Wednesday, May 11, 2005

What do Boomers want?

One of my first clues that I am not a Baby Boomer was that I like music on a pipe organ. Sometime during my first couple of years in ministry I went to a workshop on “Reaching Baby Boomers” where I learned that they identify organ music with ballparks and funeral parlors. The conclusion to which the workshop leaders jumped, then, was that a church that wants to reach baby boomers needs music that is not played by an organist.

I grew up in churches with organs. All through college I sang in the chapel choir which was usually accompanied by the organ. According to the experts I was the right age to be a Boomer, but according to the experts I didn’t like organ music.

It wasn’t until a couple of years later that I began to understand the problem. The leaders of the workshop had set up the wrong categories for understanding the preferences of “people my age.” It took Pat Boone and Little Richard to help me understand the real problem with reaching Boomers, and, for that matter, anyone who is unchurched.

In the 1950’s Pat Boone sold more records than any other artist or group. Yes, he even sold more than Elvis. Boone’s success can be attributed to the fact that he did cover versions of other people’s songs; and the songs he covered where by black musicians. In the 1950’s very few white folk would buy music performed by black musicians, but would buy it if it was performed by a white person.

So, in the early 90’s, at a youth ministry seminar, I saw video clips of Pat Boone performing one of his biggest sellers, “Tooty Fruity.” Immediately following his version, I saw a video clip of Little Richard, the author of the song, performing the same song.

Now, I didn’t grow up in the racially tense and divided time of the 1950’s, but I immediately asked myself, “Why would anyone want to listen to Pat Boone when they could hear this from Little Richard?” There was life in the song when its author sung it; for Boone it seemed to be simply words.

The problem Baby Boomers have (if any) with pipe organs was not the instrument, but that many of them had grown up in churches where it was played with no life or feeling. Many learned to associate the sound of a pipe organ with cold, passionless worship, or “going through the motions of church.”

Are we doing better than going through the motions of church?

2 Comments:

Blogger Richard H said...

I'm another weirdo that likes organ music. You talk about the need for real life in music (of whatever kind or style). In a funeral home, a stereotypical organ location in popular culture, the musician (if there is one - often takes/cds are used) is hiding from the congregation. The occasion is thought to be somber, so the music is played to match.

One other comment. Pipe organs sure are EXPENSIVE. We're having ours renovated and it's costing about 185k. That's a lot of money for a small church in a small town. I think I can honestly say that I like organ music better than I like organs.

10:24 AM  
Blogger Oengus Moonbones said...

What I see happening in churches, at least some I've been in, is this: (1) the “traditional” hymnals have been thrown out, and (2) all music is modeled after what is heard on “commercial xtian radio” or sold by the “xtian music industry”, on the theory it’s what people actually want to listen to.
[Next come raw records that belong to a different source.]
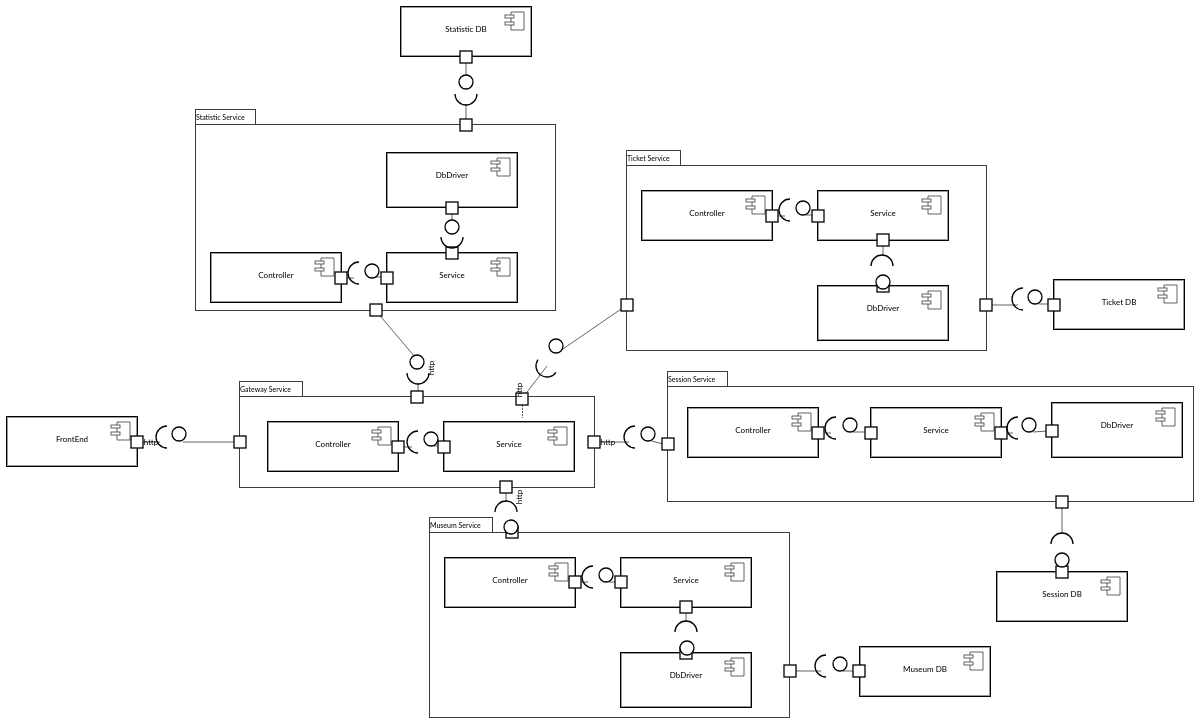
<!DOCTYPE html>
<html lang="en">
<head>
<meta charset="utf-8">
<title>Component diagram</title>
<style>
:root { --ink: #000; --thin: #3c3c3c; --soft: #0006; --paper: #fff; }
* { box-sizing: border-box; }
body { margin: 0; background: var(--paper); overflow: hidden; }
.diagram { position: relative; width: 1200px; height: 724px; overflow: hidden; color: var(--ink); font: 8px/10px Lato, "Open Sans", sans-serif; }
.package, .component { position: absolute; left: calc(var(--x) * 1px); top: calc(var(--y) * 1px); width: calc(var(--w) * 1px); height: calc(var(--h) * 1px); }
.package { border: 1px solid var(--thin); }
.package h2 { position: absolute; left: -1px; bottom: 100%; width: calc(var(--tab) * 1px); height: 16px; margin: 0; border: 1px solid var(--thin); border-bottom: 0; font-size: 7px; font-weight: 400; line-height: 15px; white-space: nowrap; }
.component { --w: 132; --h: 51; padding-top: 17px; border: 1px solid var(--ink); box-shadow: inset 0 0 0 1px var(--soft); text-align: center; }
.component.tall { --h: 56; }
.connectors { position: absolute; inset: 0; fill: none; stroke: var(--ink); }
.wires, .icons { stroke: var(--thin); stroke-width: .8; }
.symbols { stroke-width: 1.3; }
.protocols { fill: var(--ink); stroke: none; text-anchor: middle; }
</style>
</head>
<body>
<main class="diagram">
  <section class="package" style="--x:195;--y:124;--w:361;--h:187;--tab:61"><h2>Statistic Service</h2></section>
  <section class="package" style="--x:626;--y:165;--w:361;--h:186;--tab:55"><h2>Ticket Service</h2></section>
  <section class="package" style="--x:239;--y:396;--w:356;--h:92;--tab:64"><h2>Gateway Service</h2></section>
  <section class="package" style="--x:667;--y:386;--w:527;--h:116;--tab:61"><h2>Session Service</h2></section>
  <section class="package" style="--x:429;--y:532;--w:361;--h:186;--tab:64"><h2>Museum Service</h2></section>

  <div class="component" style="--x:400;--y:6">Statistic DB</div>
  <div class="component tall" style="--x:386;--y:152">DbDriver</div>
  <div class="component" style="--x:210;--y:252">Controller</div>
  <div class="component" style="--x:386;--y:252">Service</div>

  <div class="component" style="--x:641;--y:190">Controller</div>
  <div class="component" style="--x:817;--y:190">Service</div>
  <div class="component tall" style="--x:817;--y:285">DbDriver</div>
  <div class="component" style="--x:1053;--y:279">Ticket DB</div>

  <div class="component" style="--x:6;--y:416">FrontEnd</div>
  <div class="component" style="--x:267;--y:421">Controller</div>
  <div class="component" style="--x:443;--y:421">Service</div>

  <div class="component" style="--x:687;--y:407">Controller</div>
  <div class="component" style="--x:870;--y:407">Service</div>
  <div class="component tall" style="--x:1051;--y:402">DbDriver</div>
  <div class="component" style="--x:996;--y:571">Session DB</div>

  <div class="component" style="--x:444;--y:557">Controller</div>
  <div class="component" style="--x:620;--y:557">Service</div>
  <div class="component tall" style="--x:620;--y:652">DbDriver</div>
  <div class="component" style="--x:859;--y:646">Museum DB</div>

  <svg class="connectors" width="1200" height="724" viewBox="0 0 1200 724" aria-hidden="true">
    <defs>
      <g id="icon"><path d="M6 3V0H19V18H6V13M6 10V6"/><rect y="3" width="9" height="3"/><rect y="10" width="9" height="3"/></g>
      <rect id="port" x="-6" y="-6" width="12" height="12" fill="#fff"/>
      <circle id="ball" r="7" fill="#fff"/>
      <path id="socket" d="M0-11A11 11 0 0 0 0 11"/>
      <path id="cup" d="M-11 0A11 11 0 0 0 11 0"/>
      <path id="cap" d="M-11 0A11 11 0 0 1 11 0"/>
    </defs>

    <g class="icons">
      <use href="#icon" x="505" y="12"/><use href="#icon" x="491" y="158"/><use href="#icon" x="315" y="258"/><use href="#icon" x="491" y="258"/>
      <use href="#icon" x="746" y="196"/><use href="#icon" x="922" y="196"/><use href="#icon" x="922" y="291"/><use href="#icon" x="1158" y="285"/>
      <use href="#icon" x="111" y="422"/><use href="#icon" x="372" y="427"/><use href="#icon" x="548" y="427"/>
      <use href="#icon" x="792" y="413"/><use href="#icon" x="975" y="413"/><use href="#icon" x="1156" y="408"/><use href="#icon" x="1101" y="577"/>
      <use href="#icon" x="549" y="563"/><use href="#icon" x="725" y="563"/><use href="#icon" x="725" y="658"/><use href="#icon" x="964" y="652"/>
    </g>

    <g class="wires">
      <path d="M466 62V76M466 104V120M452 214V221M347 278H354M375 277H382"/>
      <path d="M376 311L415 357M418 384V392M627 305L560 351M547 366L524 396"/>
      <path d="M778 216H785M806 215H813M883 246V256M992 305H1018M1039 304H1049"/>
      <path d="M143 442H160M183 442H235M404 447H412M434 446H439M600 442H629M652 441L663 444M506 493V502"/>
      <path d="M824 433H831M853 432H866M1007 433H1013M1033 432L1047 431M1062 508V533M1062 566V568"/>
      <path d="M581 582H588M609 582H616M686 613V622M796 671H821M843 671H854"/>
      <path d="M522.5 405V418" stroke-dasharray="2 1"/>
    </g>

    <g class="symbols">
      <g class="ports">
        <use href="#port" x="466" y="57"/><use href="#port" x="466" y="125"/><use href="#port" x="452" y="208"/><use href="#port" x="452" y="253"/><use href="#port" x="341" y="278"/><use href="#port" x="387" y="278"/><use href="#port" x="376" y="310"/>
        <use href="#port" x="627" y="305"/><use href="#port" x="772" y="216"/><use href="#port" x="818" y="216"/><use href="#port" x="883" y="240"/><use href="#port" x="883" y="286"/><use href="#port" x="986" y="305"/><use href="#port" x="1054" y="305"/>
        <use href="#port" x="137" y="442"/><use href="#port" x="240" y="442"/><use href="#port" x="417" y="397"/><use href="#port" x="522" y="399"/><use href="#port" x="398" y="447"/><use href="#port" x="444" y="447"/><use href="#port" x="594" y="442"/><use href="#port" x="506" y="487"/>
        <use href="#port" x="668" y="444"/><use href="#port" x="818" y="433"/><use href="#port" x="871" y="433"/><use href="#port" x="1001" y="433"/><use href="#port" x="1052" y="431"/><use href="#port" x="1062" y="502"/><use href="#port" x="1062" y="572"/>
        <use href="#port" x="512" y="532"/><use href="#port" x="575" y="582"/><use href="#port" x="621" y="582"/><use href="#port" x="686" y="607"/><use href="#port" x="686" y="653"/><use href="#port" x="790" y="671"/><use href="#port" x="859" y="671"/>
      </g>
      <g class="required">
        <use href="#socket" x="359" y="273"/><use href="#socket" x="790" y="210"/><use href="#socket" x="1023" y="299"/><use href="#socket" x="167" y="437"/><use href="#socket" x="418" y="442"/><use href="#socket" x="635" y="437"/>
        <use href="#socket" x="836" y="428"/><use href="#socket" x="1018" y="428"/><use href="#socket" x="593" y="577"/><use href="#socket" x="826" y="666"/>
        <use href="#cup" x="466" y="94"/><use href="#cup" x="452" y="237"/><use href="#cup" x="418" y="373"/>
        <use href="#cup" transform="translate(547 366) rotate(35)"/>
        <use href="#cap" x="882" y="266"/><use href="#cap" x="506" y="512"/><use href="#cap" x="1062" y="544"/><use href="#cap" x="686" y="632"/>
      </g>
      <g class="provided">
        <use href="#ball" x="466" y="82"/><use href="#ball" x="452" y="227"/><use href="#ball" x="372" y="271"/><use href="#ball" x="417" y="362"/><use href="#ball" x="556" y="346"/>
        <use href="#ball" x="803" y="208"/><use href="#ball" x="883" y="282"/><use href="#ball" x="1035" y="297"/><use href="#ball" x="179" y="434"/><use href="#ball" x="431" y="439"/><use href="#ball" x="648" y="434"/>
        <use href="#ball" x="850" y="425"/><use href="#ball" x="1029" y="425"/><use href="#ball" x="1062" y="560"/><use href="#ball" x="511" y="527"/><use href="#ball" x="606" y="575"/><use href="#ball" x="687" y="648"/><use href="#ball" x="840" y="664"/>
      </g>
    </g>

    <g class="protocols">
      <text x="151" y="445">http</text>
      <text x="608" y="445">http</text>
      <text transform="translate(434 368) rotate(-90)">http</text>
      <text transform="translate(522 390) rotate(-90)">http</text>
      <text transform="translate(522 497) rotate(-90)">http</text>
    </g>
  </svg>
</main>
</body>
</html>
Some of this music is quite beautiful to hear on the radio, and the artists who perform it are often very talented, but the big problem with much of it is this: most of the congregation really cannot sing this sort of music because, except for the most musically proficient, it's simply too hard to sing. So what happens is that many people get left out of the most important communal act that the church does: worshipping God together. They end up being bystanders and spectators. Thus, the music ends up being reduced to entertainment.

10:57 PM  

Post a Comment

<< Home